In an attempt to read more fiction this year and after many recommendations from friends, I finally got round to reading the award-winning Open Water and it didn’t disappoint. The beautifully poetic and intimate words effortlessly flow across the pages to tell the love story of a dancer and photographer from southeast London. It was an emotional couple of days being immersed in the ups and downs of a couple very much in awe of each other. The text reflects on both personal and societal issues weighing down on the couple’s attempts to be with each other. Caleb writes so eloquently and rhythmically on love and loss, freedom and liability, delving into themes of racial trauma, masculinity, mental health and much more. A beautiful, intimate read that fills your heart with all the emotions in between.  

Yasmin Rai, Memberships Manager 

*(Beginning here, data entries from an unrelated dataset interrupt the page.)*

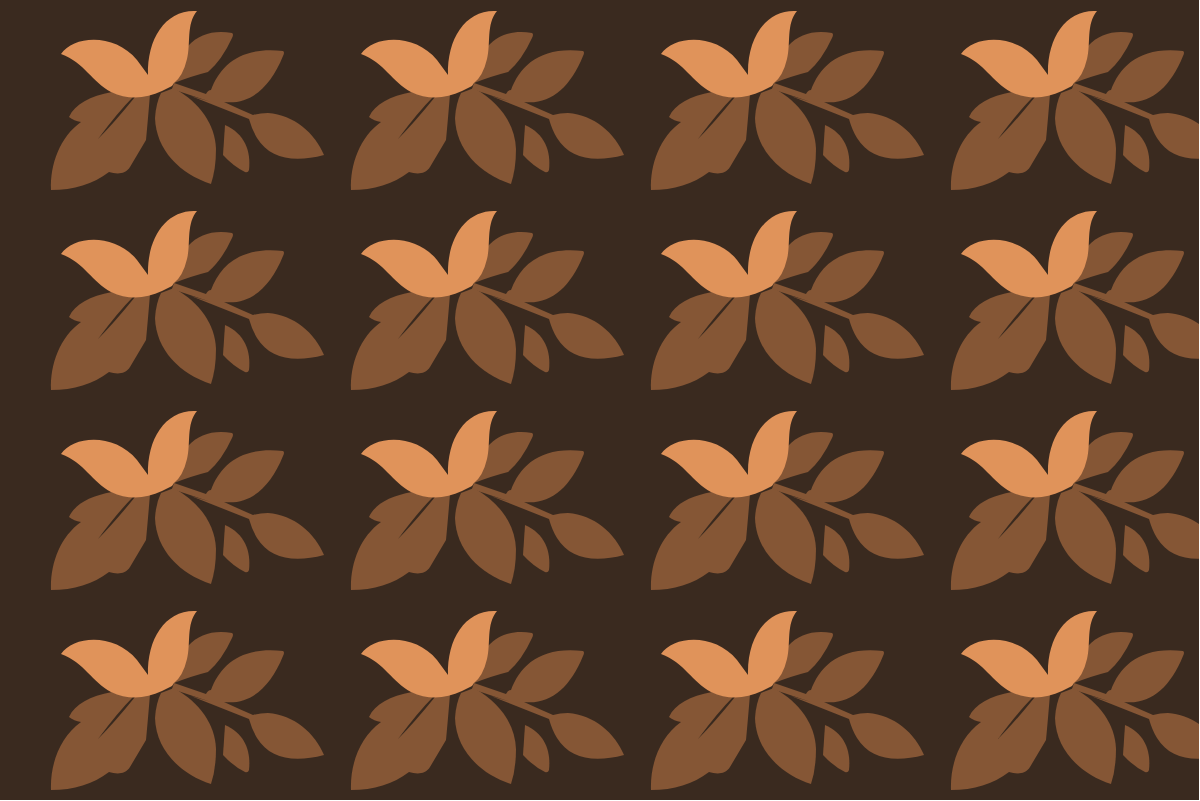
<!DOCTYPE html>
<html lang="en">
<head>
<meta charset="utf-8">
<title>Blossom and leaf pattern</title>
<style>
  :root {
    --ground: #3a2a1f;
    --leaf: #855635;
    --petal: #e0935a;
    --edge: #ffffff;
  }
  html, body { margin: 0; height: 100%; overflow: hidden; background: var(--edge); }
  .pattern { display: block; width: 1200px; height: 801px; }
  .ground { fill: var(--ground); }
  .leaves { fill: var(--leaf); }
  .petals { fill: var(--petal); }
</style>
</head>
<body>
<svg class="pattern" viewBox="0 0 1200 801" role="img" aria-label="Repeating pattern of orange blossoms with brown leaves">
  <defs>
    <clipPath id="cloth"><rect width="1199" height="800"/></clipPath>
    <g id="blossom">
      <g class="leaves">
        <path id="leaf-left" d="M51 190C50 164 60 137 81 122Q74 121 69 117C75 104 90 96 112 92L133 97Q118 112 98 139Q114 123 135 97L150 94Q148 119 146 140L130 167C125 175 116 174 109 172C93 184 74 190 51 190Z"/>
        <path id="leaf-centre" d="M161 93L174 88C200 103 215 124 216 149Q216 169 211 184C180 174 156 150 155 118Q156 103 161 93Z"/>
        <path id="leaf-upper" d="M188 46C199 34 214 30 232 33Q234 34 232 38Q222 60 208 72Q192 76 174 83Z"/>
        <path id="sprig" d="M174 83L206 94Q208 90 211 90C220 66 240 46 283 51Q285 52 283 56C270 88 250 105 224 102Q239 109 253 115Q260 113 268 113C294 115 315 133 324 155C294 163 270 159 257 138Q252 130 249 119L191 96L211 102L172 89Z"/>
        <path id="leaf-small" d="M225 125C245 134 251 151 249 170Q248 173 245 172Q233 166 223 155Z"/>
      </g>
      <path class="petals" d="M61 54C74 35 115 33 137 60L148 75C147 38 166 9 197 11C186 24 191 44 187 59Q183 76 174 83L172 86L162 91C145 99 128 100 111 92C92 82 85 63 61 54Z"/>
    </g>
    <g id="row">
      <use href="#blossom"/>
      <use href="#blossom" x="300"/>
      <use href="#blossom" x="600"/>
      <use href="#blossom" x="900"/>
    </g>
  </defs>
  <g clip-path="url(#cloth)">
    <rect class="ground" width="1199" height="800"/>
    <use href="#row"/>
    <use href="#row" y="200"/>
    <use href="#row" y="400"/>
    <use href="#row" y="600"/>
  </g>
</svg>
</body>
</html>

Witchbody, Sabrina Scott

I’ve been reading up a lot about magic and witchcraft (sorry mum) and I’ve found this space fascinating as a prism to understand different cultures, history and philosophy. Witchbody is a graphic novel that combines magic theory and philosophy and asks the central question – what can it mean to be a witch in the city today? As a pantheist, I’m always open to exploring different ways in which communities access spirituality and conceptualise their sense of God. It has an absolutely stunning cover and it’s genuinely fascinating to flip through, even if you aren’t interested in witchcraft necessarily. The foreword by Timothy Morton is genuinely magical in how authentic it is, even though they’re contending with such an abstract far-reaching sprawling topic, they find a way to articulate this space in a way that’s contemporary and accessible to anybody! I’m already treating it like another bible to add to my collection and looking forward to finishing it. 

Obsidian Adebayo, Head of Commercial